Mailchimp is one of the best newsletter services out there. Not only does it have an awesome free plan, it also has a friendly user interface.
- Great for: Upload and share presentations online
- Alternative: Prezi
Freelancers need to show what they do and how they can help their clients achieve the results they want. The better a freelancer can explain how he can help his clients; the easier it is to find work. Presentations are a great way to do that.
Also, SlideShare gets 60 million unique visitors a month. Even a small fraction of those visitors equal to a lot of eyeballs on your work. You can even embed the presentation on your website and include it in your online marketing efforts.
In business, the more you know about your customer or client, the better and more personal your service is. Falcon helps you find out those small details that make a difference when closing a deal.
Falcon is a browser app that gets you to contact profiles right inside your email or social networks by hovering over the person’s name.
For freelancers, client relationships are everything. Contactually helps you keep those relationships alive. It is by far the most meaningful contact management tool that I’ve come across.
Falcon manages your contacts and prompts you to take action and tracks your progress. It also provides context like social media updates and your previous interactions with them to help you personalize your contact with them.
And even though it’s not a free tool, it’s worth every penny if you’re serious about growing your business.
- Great for: Clean up your email inbox
- Alternative: Sanebox

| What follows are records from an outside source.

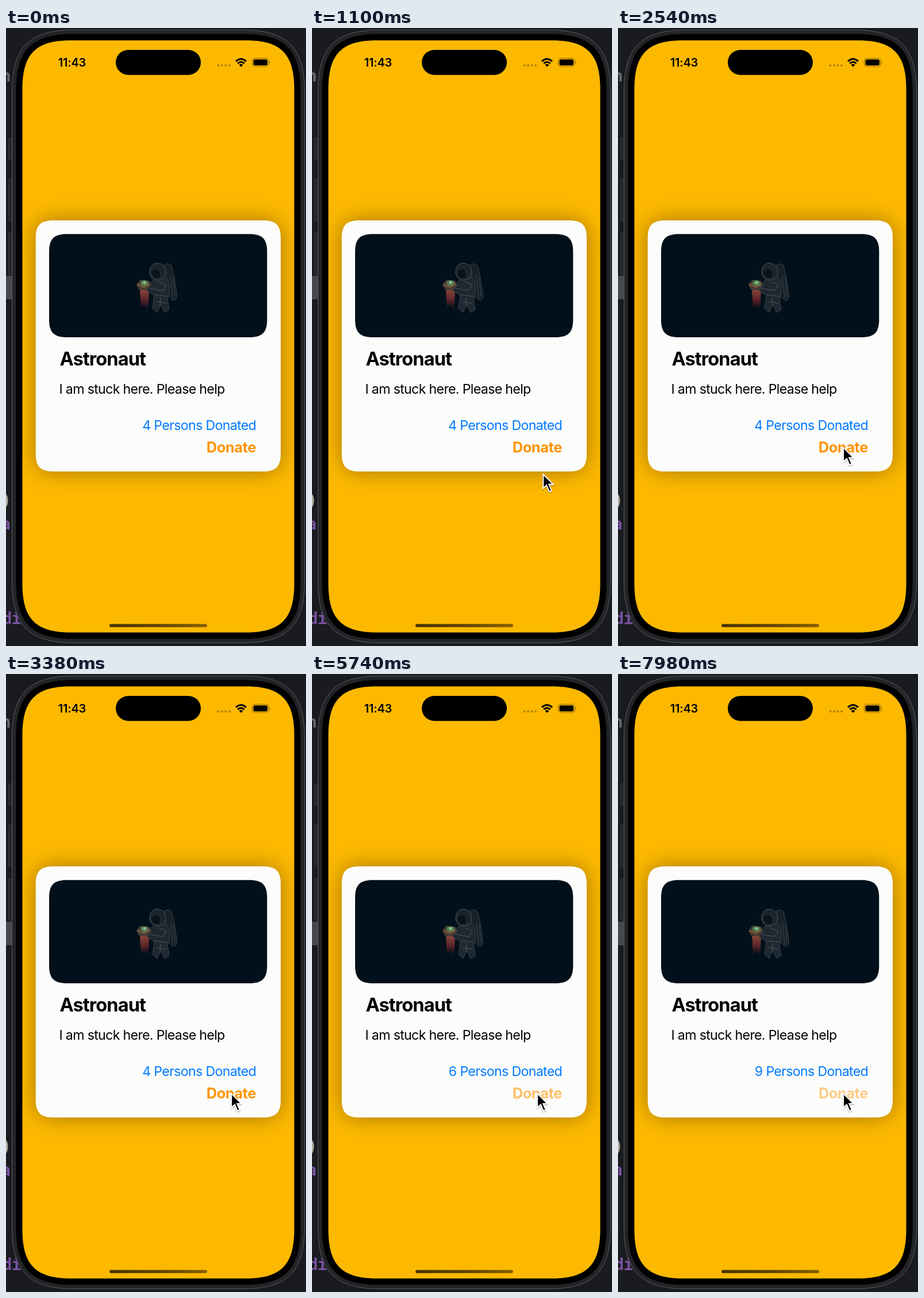
Recreate the animation shown at these times as an HTML page. Size 522 by 1073 pixels, loop 8000 ms.

```html
<!DOCTYPE html>
<html lang="en">
<head>
<meta charset="utf-8">
<title>Donation card</title>
<style>
  html, body { margin: 0; width: 100%; height: 100%; overflow: hidden; background: #191b1f; }
  svg { display: block; width: 522px; height: 1073px; }
  text { font-family: Inter, Roboto, sans-serif; }
  .code { font: 600 28px "Noto Sans Mono", "DejaVu Sans Mono", monospace; fill: #7a52a0; }
  .body { font-size: 23.2px; letter-spacing: -.69px; }
</style>
</head>
<body>
<svg viewBox="0 0 522 1073">
  <defs>
    <filter id="cardShadow" x="-25%" y="-25%" width="150%" height="150%">
      <feGaussianBlur stdDeviation="19"/>
    </filter>
    <filter id="cursorShadow" x="-50%" y="-50%" width="200%" height="200%">
      <feDropShadow dx="0" dy="1.5" stdDeviation="1.3" flood-opacity=".35"/>
    </filter>
    <linearGradient id="homeBar">
      <stop offset="0" stop-color="#493500"/>
      <stop offset=".6" stop-color="#654900"/>
      <stop offset="1" stop-color="#866100"/>
    </linearGradient>
    <linearGradient id="glow" x1="0" y1="0" x2="0" y2="1">
      <stop offset="0" stop-color="#8a4638"/>
      <stop offset=".5" stop-color="#5a2229"/>
      <stop offset="1" stop-color="#1d131d" stop-opacity=".2"/>
    </linearGradient>
    <clipPath id="screenClip"><path data-box="28.5 21.5 473 1028 66"/></clipPath>
  </defs>

  <!-- editor behind the phone -->
  <rect width="522" height="1073" fill="#191b1f"/>
  <rect y="430" width="12" height="41" fill="#47484a"/>
  <text class="code" x="-9" y="93" style="fill:#66686c">n</text>
  <text class="code" x="-8" y="829" style="fill:#aaa99c">)</text>
  <text class="code" x="-9" y="871">a</text>
  <text class="code" x="-7" y="1035">di</text>

  <!-- phone -->
  <g fill="#252629" stroke="#3b3c40">
    <rect x="4.5" y="190.5" width="8" height="37" rx="2"/>
    <rect x="4.5" y="262.5" width="8" height="72" rx="2"/>
    <rect x="4.5" y="355.5" width="8" height="72" rx="2"/>
  </g>
  <path data-box="10.5 3.5 509 1064 84" fill="#232428" stroke="#5b5c60"/>
  <path data-box="17.5 10.5 495 1050 77" fill="#000" stroke="#111"/>
  <path data-box="28.5 21.5 473 1028 66" fill="#fdb900"/>
  <rect x="191" y="38" width="148" height="43.4" rx="21.7"/>
  <rect x="180" y="1034.8" width="170" height="5.5" rx="2.75" fill="url(#homeBar)"/>

  <!-- status bar -->
  <text x="90.8" y="67" font-size="20" font-weight="600" letter-spacing="-.2">11:43</text>
  <g fill="#000" opacity=".28">
    <circle cx="369.5" cy="65" r="2.1"/><circle cx="376" cy="65" r="2.1"/>
    <circle cx="382.5" cy="65" r="2.1"/><circle cx="389" cy="65" r="2.1"/>
  </g>
  <g fill="none" stroke="#000" stroke-width="3">
    <path d="M400 57.8Q409 49.6 418 57.8"/>
    <path d="M403.3 61.5Q409 56.6 414.7 61.5"/>
  </g>
  <path d="M405.6 64Q409 61.2 412.4 64L409 67.5Z"/>
  <rect x="428.5" y="52.5" width="28.5" height="14.5" rx="4.5" fill="none" stroke="#000" stroke-opacity=".42" stroke-width="1.2"/>
  <rect x="430.5" y="54.5" width="24.5" height="10.5" rx="2.8"/>
  <path d="M458.5 57.3Q461 59.8 458.5 62.2Z" opacity=".45"/>

  <!-- card -->
  <g clip-path="url(#screenClip)">
    <path data-box="52 334 426 436 24" opacity=".36" filter="url(#cardShadow)"/>
  </g>
  <path data-box="51.7 334 426.3 436 24" fill="#fcfcfb"/>
  <path data-box="75 357.7 379.3 179.3 24" fill="#01101a"/>

  <!-- astronaut -->
  <g stroke-linejoin="round" stroke-linecap="round">
    <path d="M276 411Q283 407 288 413L293 434L297 460Q299 473 291 473L282 466Z" fill="#182027" stroke="#39424a"/>
    <path d="M286 430L290 469M291 434L294 466" fill="none" stroke="#47505a" stroke-width=".8"/>
    <path d="M233 455Q241 452 249 457L248 476L246 491L240 480L235 488Z" fill="url(#glow)"/>
    <path d="M257 437L278 433Q286 440 284 458L281 470L284 489L276 494L269 480L263 494L255 487L258 464L246 457L247 447Z" fill="#1f2830" stroke="#3d464f" stroke-width=".9"/>
    <path d="M250 425Q249 410 263 408Q277 409 278 423Q277 437 263 438Q252 437 250 425Z" fill="#1c242b" stroke="#4a535b"/>
    <path d="M252 426Q254 416 264 418Q271 422 268 434Q257 438 252 426Z" fill="#0b1219" stroke="#303941" stroke-width=".8"/>
    <path d="M266 441L279 446L273 456L249 452M258 463L281 466M269 468L268 481M262 475L279 478" fill="none" stroke="#4a555f"/>
    <path d="M227 445L234 437L249 439L253 447L245 455L231 454Z" fill="#463d36"/>
    <ellipse cx="241" cy="443" rx="7" ry="5" fill="#557e54"/>
    <path d="M229 446L240 450L249 445" fill="none" stroke="#985f3b" stroke-width="1.6"/>
    <circle cx="241" cy="442" r="2.5" fill="#8dc08a"/>
  </g>

  <text x="93.5" y="586" font-size="32.6" font-weight="700" letter-spacing="-.95">Astronaut</text>
  <text class="body" x="92.5" y="634.5">I am stuck here. Please help</text>
  <text class="body" id="count" x="435" y="698" text-anchor="end" fill="#007aff"></text>
  <text id="donate" x="435" y="737" font-size="25.5" font-weight="700" letter-spacing="-.45" text-anchor="end" fill="#ff9500">Donate</text>

  <g id="cursor" filter="url(#cursorShadow)">
    <path d="M0 0V28.5L6.4 22.5L11 33.3L16.6 31L12 20.3H20.5Z" fill="#fff"/>
    <path d="M1.8 4.3V24.2L7 19.4L11.9 30.8L14.2 29.8L9.4 18.5H16Z" fill="#000"/>
  </g>
</svg>
<script>
  const LOOP = 8000;
  const PRESSED = 0.45;
  const FADE = 320;
  const clicks = [[4420, 4540], [5580, 5700], [6530, 6640], [7090, 7200], [7600, 7710], [7950, 8100]];
  const cursorPath = [[620, 430, 1075], [1100, 401.5, 773], [1560, 391.3, 739.5], [1960, 391.3, 739.5], [2400, 391.3, 726.5]];

  const [count, donate, cursor] = ["count", "donate", "cursor"].map(id => document.getElementById(id));
  const clamp = v => Math.min(1, Math.max(0, v));
  const easeOut = v => 1 - (1 - v) ** 2;

  // Rounded box whose corners blend smoothly into the sides.
  function smoothBox(x, y, w, h, r) {
    const reach = 1.28 * r;
    const pull = reach - 0.354 * r;
    const rest = reach - pull;
    const corner = (sx, sy, turned) => turned
      ? `c0 ${sy * pull} ${sx * rest} ${sy * reach} ${sx * reach} ${sy * reach}`
      : `c${sx * pull} 0 ${sx * reach} ${sy * (reach - rest)} ${sx * reach} ${sy * reach}`;
    return `M${x + reach} ${y}H${x + w - reach}${corner(1, 1)}V${y + h - reach}`
      + `c0 ${pull} ${-rest} ${reach} ${-reach} ${reach}`
      + `H${x + reach}c${-pull} 0 ${-reach} ${-rest} ${-reach} ${-reach}`
      + `V${y + reach}c0 ${-pull} ${rest} ${-reach} ${reach} ${-reach}Z`
        .replace("", "");
  }

  function smoothPath(x, y, w, h, r) {
    const reach = 1.28 * r;
    const near = 0.354 * r;
    const [right, bottom] = [x + w, y + h];
    return `M${x + reach} ${y}H${right - reach}`
      + `C${right - near} ${y} ${right} ${y + near} ${right} ${y + reach}V${bottom - reach}`
      + `C${right} ${bottom - near} ${right - near} ${bottom} ${right - reach} ${bottom}H${x + reach}`
      + `C${x + near} ${bottom} ${x} ${bottom - near} ${x} ${bottom - reach}V${y + reach}`
      + `C${x} ${y + near} ${x + near} ${y} ${x + reach} ${y}Z`;
  }

  for (const path of document.querySelectorAll("[data-box]")) {
    path.setAttribute("d", smoothPath(...path.dataset.box.split(" ").map(Number)));
  }

  function cursorAt(t) {
    let [, x, y] = cursorPath[0];
    for (let i = 1; i < cursorPath.length; i++) {
      const [t0, x0, y0] = cursorPath[i - 1];
      const [t1, x1, y1] = cursorPath[i];
      if (t < t0) break;
      const k = easeOut(clamp((t - t0) / (t1 - t0)));
      x = x0 + (x1 - x0) * k;
      y = y0 + (y1 - y0) * k;
    }
    return [x, y];
  }

  function buttonOpacity(t) {
    const last = clicks.filter(([down]) => t >= down).pop();
    if (!last) return 1;
    const [down, up] = last;
    if (t < up) return 1 - (1 - PRESSED) * clamp((t - down) / 20);
    return PRESSED + (1 - PRESSED) * easeOut(clamp((t - up) / FADE));
  }

  function render(t) {
    const donors = 4 + clicks.filter(([, up]) => t >= up).length;
    count.textContent = `${donors} Persons Donated`;
    donate.setAttribute("opacity", buttonOpacity(t));
    cursor.setAttribute("transform", `translate(${cursorAt(t)})`);
    cursor.setAttribute("visibility", t < cursorPath[0][0] ? "hidden" : "visible");
  }

  const start = performance.now();
  function tick() {
    render((performance.now() - start) % LOOP);
    requestAnimationFrame(tick);
  }
  render(0);
  requestAnimationFrame(tick);
</script>
</body>
</html>
```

Email – it’s the bane of every webpreneur’s online existence. Mailstrom helps you clean up your Inbox in just a few clicks. Not only does it help you unsubscribe from unnecessary email newsletters, but it also shows you whose emails you ignore the most.
It also shows you what time you get your most emails, which social networks clutter your Inbox the most etc.
And this is just the tip of the iceberg. If you’re struggling with email, try it out. It’s free.
- Great for: Social media management
- Alternative: Tweetdeck
Hootsuite lets you connect every major social network under a single account. You can send status updates to more than one social network at a time and even schedule them to automatically post at a scheduled date and time.
Their free plan is great for beginners, so don’t hesitate to try it out!
- Great for: Create project proposal in minutes
- Alternative: Proposable
Sending project proposals is one of the core activities of any freelance business. Creating one can take up a lot of time though – time you aren’t paid for.
BidSketch helps you create beautiful, well-organized project proposals in half the time it usually takes you. They offer pre-built templates and landing pages, electronic signatures and personal branding.
While BidSketch isn’t a free tool, it is reasonably priced for the freelancer who sends out a lot of project proposals to clients.
- Great for: Credentials managements
- Alternative: 1Password
Using the above services means that at any given time, you’ll have 16 usernames and passwords to keep track of – at least. Dashlane is a password manager, autofill and e-wallet all rolled into one.
What makes them so unique is that they don’t store your master password. You’re the only one who has the password to their account.
Of course, it also means that if you lose your Dashlane password, there’s no way they can recover it for you. Eek!
Related: 15 Best Password Managers
No matter how good the tools you use are, they won’t do you much good unless you utilize them properly. Take the time to research the tools you use before you pay for them or start using them. Take advantage of the free trial most tools offer to find out if the tool will be a good fit.
And once you start using them, stick to them and create a system that’ll help you save time and impress clients at the same time.
Which tools have helped you propel your freelance business to success?